The question of the angels and spirit beings is one of those questions in which the reality of a universal may be inferred from the existence of a single particular. If a single individual is seen, the existence of the species may be concluded. Whoever denies it, denies it as a member of the species to which it belongs. While whoever accepts the single individual is compelled to accept its whole species. Since it is thus, consider the following:

Have you not seen and heard that all the scholars of the revealed religions throughout the ages from the time of Adam until now have agreed on the existence of the angels and the reality of spirit beings? The different groups of mankind have concurred in having seen and conversed with angels and in their narrations concerning them, as though they were discussing and narrating events about one another. Do you think that if a single angel had not been seen, and the existence of one or numerous individuals not been established through observation, and their existence not been perceived clearly, self-evidently, that it would have been at all possible for such accord and such a consensus to continue, and to continue persistently and unanimously in such an affirmative and positive manner, based on observation?

Also, is it at all possible that the source of this general belief should not be some necessary principles and self-evident matters? And is it all possible that a baseless delusion should persist and become permanent in all the beliefs of mankind throughout all the revolutions it has undergone? And is it all possible that the basis of the assertion of these scholars of the religions, of this mighty consensus, should not be a certain intuition and empirical certainty? And is it at all possible that that certain intuition and empirical certainty which result from innumerable signs, and those signs which have been observed on numerous occasions, and those numerous observations should not all, without doubt or hesitation, be founded on necessary principles? In which case, the cause and the basis of the assertion of the universal belief held by these scholars are the necessary and categorical principles resulting from the great number of times the angels and spirit beings have been observed and seen, which demonstrates the strength of the consensus.

Furthermore, is it all possible, rational or feasible that the unanimous testimony of the prophets and saints, who are like the suns, moons, and stars in human society, concerning the existence of the angels and spirit beings and their actually seeing them, should be prey to doubts or be the object of suspicion? Especially since they are qualified to speak in this matter. It is obvious that two people who are qualified to speak on a matter are preferable to thousands who are not. Moreover, in this question they are affirming a matter, and people who affirm a matter are preferable to thousands who deny or reject it.

Is it at all possible for there to be any doubt concerning the statements of the Qur’an of Miraculous Exposition, the Sun of Suns in the world of truths, which never at any time sets, shining continuously in the skies of the universe?
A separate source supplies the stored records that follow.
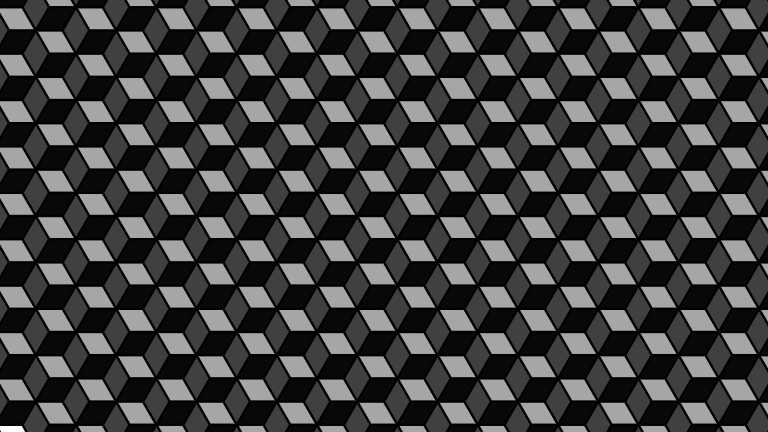
This pattern is drawn by a Shadertoy shader. Its source:

```glsl
// Tumbling blocks: isometric cubes of three grey rhombi with thin black seams.

const float EDGE = 0.062;         // rhombus side, in canvas heights
const float SEAM = 0.0028;        // half width of the dark seam
const float SIN60 = 0.8660254;

const vec3 SEAM_COLOR  = vec3(0.005);
const vec3 RIGHT_COLOR = vec3(0.25);
const vec3 TOP_COLOR   = vec3(0.03);
const vec3 FRONT_COLOR = vec3(0.65);
const vec3 LIT_COLOR   = vec3(1.0);

struct Tile {
    vec2 center;   // centre of the cube that owns the tile
    int face;      // 0 right, 1 upper left, 2 lower left
    float inset;   // distance inwards from the tile's outline
};

// Nearest centre in a lattice of flat-topped hexagons.
vec2 hexCenter(vec2 p, float side) {
    vec2 period = side * vec2(3.0, 2.0 * SIN60);
    vec2 a = period * floor(p / period + 0.5);
    vec2 b = period * (floor(p / period) + 0.5);
    return distance(p, a) < distance(p, b) ? a : b;
}

// Distance inside a rhombus that points along axis from the origin.
float rhombusInset(vec2 q, vec2 axis, float side) {
    float along = abs(dot(q, axis) - 0.5 * side);
    float across = abs(dot(q, vec2(-axis.y, axis.x)));
    return SIN60 * (0.5 * side - along) - 0.5 * across;
}

Tile findTile(vec2 p, float side) {
    vec2 center = hexCenter(p, side);
    Tile tile = Tile(center, 0, -1.0);
    for (int i = 0; i < 3; i++) {
        float angle = radians(120.0) * float(i);
        float inset = rhombusInset(p - center, vec2(cos(angle), sin(angle)), side);
        if (inset > tile.inset) {
            tile.face = i;
            tile.inset = inset;
        }
    }
    return tile;
}

vec3 faceColor(int face) {
    return face == 0 ? RIGHT_COLOR : face == 1 ? TOP_COLOR : FRONT_COLOR;
}

bool sameTile(Tile a, Tile b, float side) {
    return a.face == b.face && distance(a.center, b.center) < 0.1 * side;
}

void mainImage(out vec4 fragColor, in vec2 fragCoord) {
    vec2 p = (fragCoord - 0.5 * iResolution.xy) / iResolution.y;
    float pixel = 1.0 / iResolution.y;

    Tile tile = findTile(p, EDGE);
    vec3 color = faceColor(tile.face);

    // One lit tile in the lower left corner
    vec2 corner = -0.5 * iResolution.xy / iResolution.y;
    Tile lit = findTile(corner + 0.005, EDGE);
    if (sameTile(tile, lit, EDGE)) color = LIT_COLOR;

    // Seams with smoothed edges
    float fill = clamp((tile.inset - SEAM) / pixel + 0.5, 0.0, 1.0);
    fragColor = vec4(mix(SEAM_COLOR, color, fill), 1.0);
}
```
And can there be doubt concerning the testimony and witnessings of the Muhammadan Being (PBUH), the Sun of Prophethood?

Since, if on a single occasion the existence of a single spirit being is verified, this demonstrates the real existence of the whole species; and since it proves the existence of the whole species to be true, for sure, the best and most rational and acceptable form of their real existence will be similar to that expounded by the Shari‘a, described by the Qur’an, and seen by the One who ascended to a “distance of two bow-lengths.”